A 2015 study investigated the link between ADHD and binge drinking, and found that participants with ADHD as adolescents were more likely to become binge drinkers as adults.3
Other ways alcohol can interfere with your ADHD:
- Amplify any tendencies towards risky behaviors
- Exacerbate physical and mental health problems
- Negative interactions with ADHD medications
The effects of alcohol on cognition
You're taking a risk when you mix your ADHD with alcohol. Drinking can affect things like judgment, balance, memory, cognitive abilities, and speech.
Since alcohol is an addictive substance, your risk for addiction increases as well.
Alcohol use disorder (AUD): an ADHD comorbidity
People who have ADHD are 43% more likely to develop an AUD due to their maladaptive reward system and increased likelihood to make decisions impulsively.4 In addition, 20% of adults who have an AUD also have ADHD.
AUD is a spectrum
According the the National Alliance on Mental Illnesses, some of the symptoms of substance use disorders (including AUD) are:
- Feeling like you need the substance to function properly
- Developing a high tolerance
- Behavioral changes, including increased risk-taking behavior
- Withdrawal symptoms
- Change in relationships with family and friends
If you are experiencing these symptoms or feel like you need to assess your relationship with alcohol, consult your doctor or mental health professional. It can be very dangerous, and even deadly, to quit drinking without medical assistance.
The dangers of self-medicating with alcohol
Some ADHDers use alcohol as a form of self-medication, but this almost always leads to worse problems. Not only are are the ADHD symptoms going untreated, but the effects of long-term alcohol use can compound health complications—physically and cognitively.
ADHD medication and alcohol: is it safe to combine them?
When determining which medication works best to help your ADHD symptoms, it’s important to understand how they interact with alcohol. (And any other substance you may use.)
Coping and treatment
1. Visit your physician’s office
If you’re concerned about your alcohol consumption, talk to your doctor. While you’re there, it might be a good idea to ask them how your specific prescription may interact with alcohol.
The goal here is to find a solution that caters to both ADHD and the risk of alcohol abuse.
If you’re struggling with drinking, try moderating your alcohol consumption and see if you notice a change. Moderate drinking is defined as 2 or less drinks for men, and 1 or less for women per day. According to the Dietary Guidelines for Americans, drinking less is better for your overall health, anyway!

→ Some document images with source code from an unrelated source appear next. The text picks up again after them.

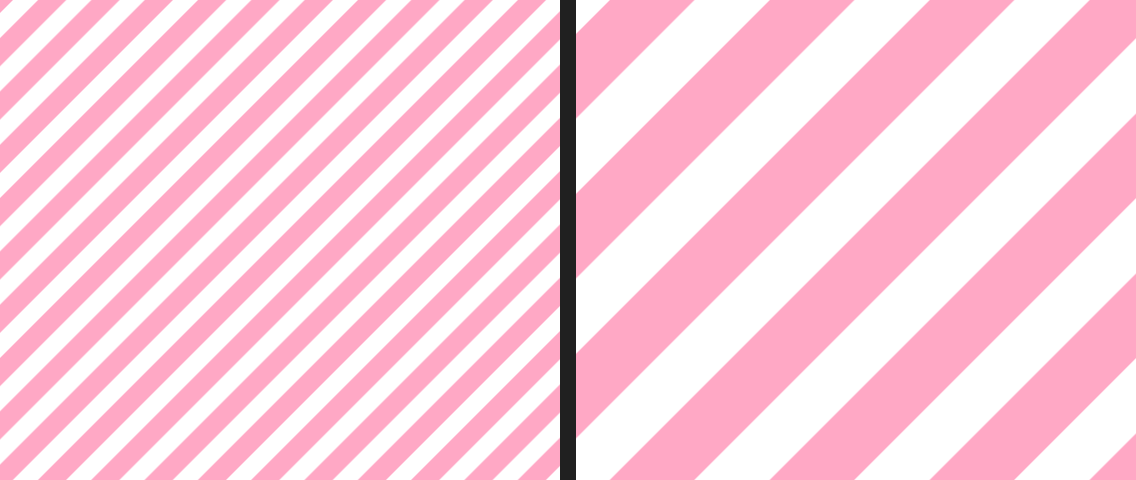
Left: the whole. Right: its middle third, enlarged.
Write a Shadertoy shader that draws this pattern.

```glsl
// Diagonal candy stripes: even pink bands on white, rising to the right at 45 degrees.
// Position is projected onto the stripe normal, repeated with fract, and
// turned into a signed distance to the band edge for smooth coverage.

const vec3 WHITE = vec3(1.0);
const vec3 PINK = vec3(1.0, 0.659, 0.773);

const float PERIOD = 0.0952;      // horizontal spacing, in canvas widths
const float PINK_SHARE = 0.529;   // part of each period that is pink
const float PHASE = 0.979;        // band centre from the top left, in periods
const float EDGE_PIXELS = 1.4;    // width of the smoothed edge

// Signed distance to the nearest band, negative inside.
float bandDistance(float position, float period, float share, float phase) {
    float cell = fract(position / period - phase + 0.5) - 0.5;
    return (abs(cell) - 0.5 * share) * period;
}

// Linear coverage across an edge of the given width.
float coverage(float distanceToEdge, float edgeWidth) {
    return clamp(0.5 - distanceToEdge / edgeWidth, 0.0, 1.0);
}

void mainImage(out vec4 fragColor, in vec2 fragCoord) {
    // Canvas-width units, measured right and down from the top left corner.
    vec2 point = vec2(fragCoord.x, iResolution.y - fragCoord.y) / iResolution.x;

    // Project onto the unit normal of the stripes.
    vec2 normal = normalize(vec2(1.0));
    float spacing = PERIOD * normal.x;
    float band = bandDistance(dot(point, normal), spacing, PINK_SHARE, PHASE);

    float pink = coverage(band, EDGE_PIXELS / iResolution.x);
    fragColor = vec4(mix(WHITE, PINK, pink), 1.0);
}
```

Therapy is a great tool to prioritize your mental health. Cognitive behavioral therapy has shown to be effective for both kids and adults with ADHD. If you’re not able to or aren’t comfortable speaking directly to a therapist, try the Inflow app to find support from others like you.
4. Lifestyle changes
In addition to therapy, making small lifestyle changes can greatly benefit your overall health. Eating well, staying hydrated, exercising, and practicing good sleep hygiene are some ways that you can give your well-being a boost.
5. Surround yourself with a supportive community
Having supportive people around you is extremely important. Use the internet and social media to meet new people. Join groups or attend events in your area to meet people. Prioritize time with family and friends.